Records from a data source
########################################

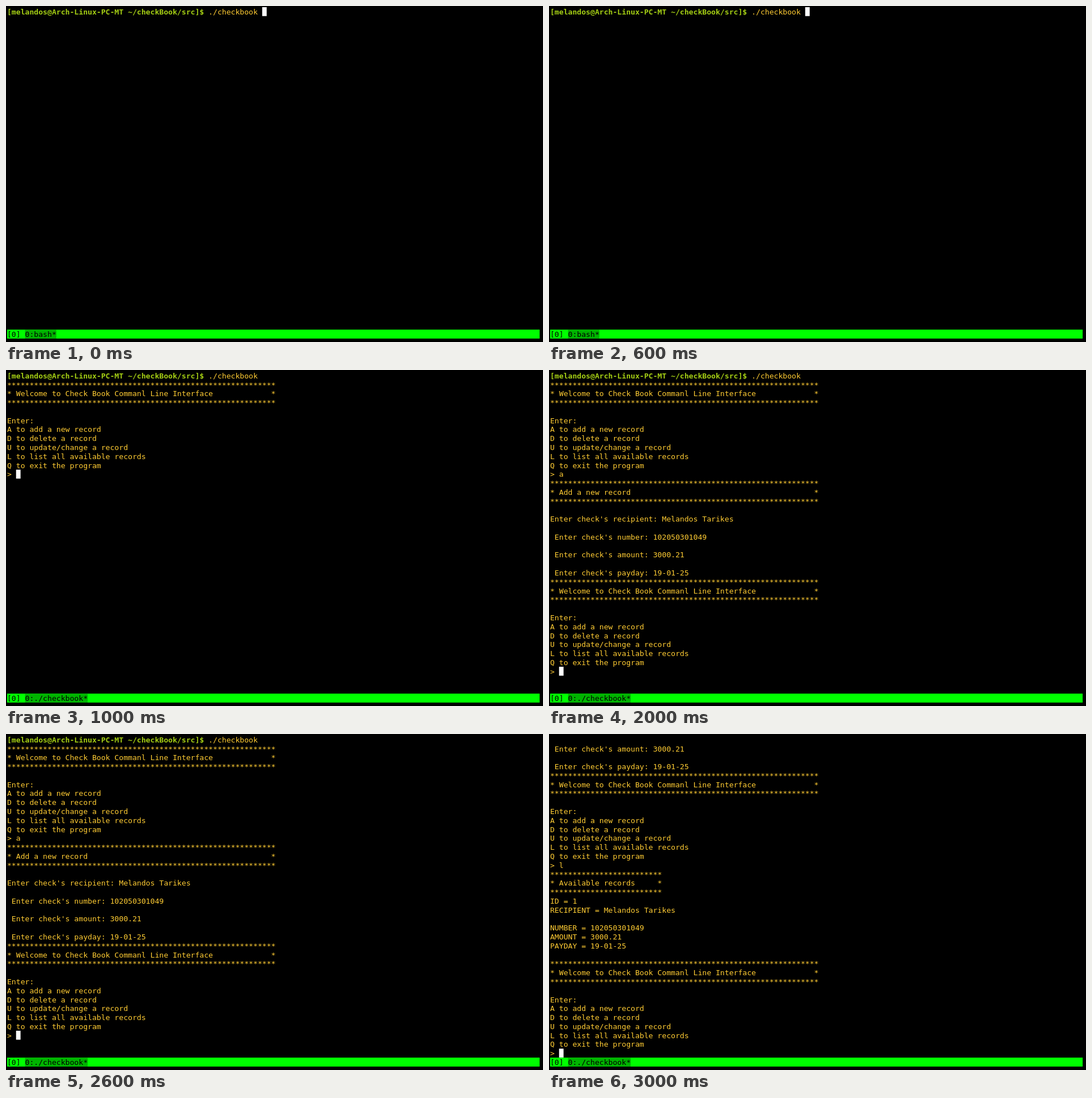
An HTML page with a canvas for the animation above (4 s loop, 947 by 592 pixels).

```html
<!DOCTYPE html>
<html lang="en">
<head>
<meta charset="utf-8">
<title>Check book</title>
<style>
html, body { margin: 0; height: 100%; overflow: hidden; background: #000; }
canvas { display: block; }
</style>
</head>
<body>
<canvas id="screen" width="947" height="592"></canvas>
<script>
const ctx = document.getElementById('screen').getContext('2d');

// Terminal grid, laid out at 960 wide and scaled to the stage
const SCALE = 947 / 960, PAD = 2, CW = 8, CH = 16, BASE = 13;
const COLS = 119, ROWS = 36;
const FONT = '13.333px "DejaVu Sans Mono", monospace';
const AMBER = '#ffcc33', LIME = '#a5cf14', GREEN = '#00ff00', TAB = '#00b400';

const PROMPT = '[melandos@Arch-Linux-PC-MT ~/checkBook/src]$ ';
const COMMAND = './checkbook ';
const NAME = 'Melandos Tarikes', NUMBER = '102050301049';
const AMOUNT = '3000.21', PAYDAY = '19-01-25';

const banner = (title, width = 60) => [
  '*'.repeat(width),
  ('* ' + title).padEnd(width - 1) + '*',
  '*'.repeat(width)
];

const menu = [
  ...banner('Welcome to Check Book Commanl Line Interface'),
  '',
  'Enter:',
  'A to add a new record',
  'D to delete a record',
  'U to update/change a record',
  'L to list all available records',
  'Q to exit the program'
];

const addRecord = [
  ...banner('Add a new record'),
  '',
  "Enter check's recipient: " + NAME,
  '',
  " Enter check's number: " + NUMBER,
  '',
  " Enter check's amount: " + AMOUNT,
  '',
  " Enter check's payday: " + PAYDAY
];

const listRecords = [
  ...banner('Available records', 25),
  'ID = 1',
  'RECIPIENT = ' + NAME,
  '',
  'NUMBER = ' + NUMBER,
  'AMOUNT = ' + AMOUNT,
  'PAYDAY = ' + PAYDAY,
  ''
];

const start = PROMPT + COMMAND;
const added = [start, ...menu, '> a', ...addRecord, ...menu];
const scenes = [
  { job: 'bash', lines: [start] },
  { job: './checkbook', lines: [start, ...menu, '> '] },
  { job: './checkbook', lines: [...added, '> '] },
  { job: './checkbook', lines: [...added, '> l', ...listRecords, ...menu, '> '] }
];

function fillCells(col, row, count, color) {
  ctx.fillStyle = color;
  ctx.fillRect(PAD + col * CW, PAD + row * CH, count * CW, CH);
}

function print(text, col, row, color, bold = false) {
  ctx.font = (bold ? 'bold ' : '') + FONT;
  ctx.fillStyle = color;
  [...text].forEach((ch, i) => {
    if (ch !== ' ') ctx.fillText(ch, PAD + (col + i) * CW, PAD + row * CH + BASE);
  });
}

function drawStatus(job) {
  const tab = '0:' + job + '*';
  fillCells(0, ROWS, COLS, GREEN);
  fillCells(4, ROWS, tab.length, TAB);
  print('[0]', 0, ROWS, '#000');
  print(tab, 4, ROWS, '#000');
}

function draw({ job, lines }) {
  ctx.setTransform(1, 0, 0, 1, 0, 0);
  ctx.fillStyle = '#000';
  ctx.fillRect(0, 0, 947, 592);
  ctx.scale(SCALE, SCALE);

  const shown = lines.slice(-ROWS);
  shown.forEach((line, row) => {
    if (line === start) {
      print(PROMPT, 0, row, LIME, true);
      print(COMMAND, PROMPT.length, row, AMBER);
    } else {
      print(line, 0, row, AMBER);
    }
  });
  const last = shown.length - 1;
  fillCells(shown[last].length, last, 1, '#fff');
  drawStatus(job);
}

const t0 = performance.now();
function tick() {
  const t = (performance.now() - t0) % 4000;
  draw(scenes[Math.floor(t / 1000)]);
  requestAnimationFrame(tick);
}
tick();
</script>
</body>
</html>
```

########################################

The entries need to be restated exactly, and their pictures left out.

» TASK SOLUTION:
An HTML page with a canvas for the animation above (4 s loop, 947 by 592 pixels).

```html
<!DOCTYPE html>
<html lang="en">
<head>
<meta charset="utf-8">
<title>Check book</title>
<style>
html, body { margin: 0; height: 100%; overflow: hidden; background: #000; }
canvas { display: block; }
</style>
</head>
<body>
<canvas id="screen" width="947" height="592"></canvas>
<script>
const ctx = document.getElementById('screen').getContext('2d');

// Terminal grid, laid out at 960 wide and scaled to the stage
const SCALE = 947 / 960, PAD = 2, CW = 8, CH = 16, BASE = 13;
const COLS = 119, ROWS = 36;
const FONT = '13.333px "DejaVu Sans Mono", monospace';
const AMBER = '#ffcc33', LIME = '#a5cf14', GREEN = '#00ff00', TAB = '#00b400';

const PROMPT = '[melandos@Arch-Linux-PC-MT ~/checkBook/src]$ ';
const COMMAND = './checkbook ';
const NAME = 'Melandos Tarikes', NUMBER = '102050301049';
const AMOUNT = '3000.21', PAYDAY = '19-01-25';

const banner = (title, width = 60) => [
  '*'.repeat(width),
  ('* ' + title).padEnd(width - 1) + '*',
  '*'.repeat(width)
];

const menu = [
  ...banner('Welcome to Check Book Commanl Line Interface'),
  '',
  'Enter:',
  'A to add a new record',
  'D to delete a record',
  'U to update/change a record',
  'L to list all available records',
  'Q to exit the program'
];

const addRecord = [
  ...banner('Add a new record'),
  '',
  "Enter check's recipient: " + NAME,
  '',
  " Enter check's number: " + NUMBER,
  '',
  " Enter check's amount: " + AMOUNT,
  '',
  " Enter check's payday: " + PAYDAY
];

const listRecords = [
  ...banner('Available records', 25),
  'ID = 1',
  'RECIPIENT = ' + NAME,
  '',
  'NUMBER = ' + NUMBER,
  'AMOUNT = ' + AMOUNT,
  'PAYDAY = ' + PAYDAY,
  ''
];

const start = PROMPT + COMMAND;
const added = [start, ...menu, '> a', ...addRecord, ...menu];
const scenes = [
  { job: 'bash', lines: [start] },
  { job: './checkbook', lines: [start, ...menu, '> '] },
  { job: './checkbook', lines: [...added, '> '] },
  { job: './checkbook', lines: [...added, '> l', ...listRecords, ...menu, '> '] }
];

function fillCells(col, row, count, color) {
  ctx.fillStyle = color;
  ctx.fillRect(PAD + col * CW, PAD + row * CH, count * CW, CH);
}

function print(text, col, row, color, bold = false) {
  ctx.font = (bold ? 'bold ' : '') + FONT;
  ctx.fillStyle = color;
  [...text].forEach((ch, i) => {
    if (ch !== ' ') ctx.fillText(ch, PAD + (col + i) * CW, PAD + row * CH + BASE);
  });
}

function drawStatus(job) {
  const tab = '0:' + job + '*';
  fillCells(0, ROWS, COLS, GREEN);
  fillCells(4, ROWS, tab.length, TAB);
  print('[0]', 0, ROWS, '#000');
  print(tab, 4, ROWS, '#000');
}

function draw({ job, lines }) {
  ctx.setTransform(1, 0, 0, 1, 0, 0);
  ctx.fillStyle = '#000';
  ctx.fillRect(0, 0, 947, 592);
  ctx.scale(SCALE, SCALE);

  const shown = lines.slice(-ROWS);
  shown.forEach((line, row) => {
    if (line === start) {
      print(PROMPT, 0, row, LIME, true);
      print(COMMAND, PROMPT.length, row, AMBER);
    } else {
      print(line, 0, row, AMBER);
    }
  });
  const last = shown.length - 1;
  fillCells(shown[last].length, last, 1, '#fff');
  drawStatus(job);
}

const t0 = performance.now();
function tick() {
  const t = (performance.now() - t0) % 4000;
  draw(scenes[Math.floor(t / 1000)]);
  requestAnimationFrame(tick);
}
tick();
</script>
</body>
</html>
```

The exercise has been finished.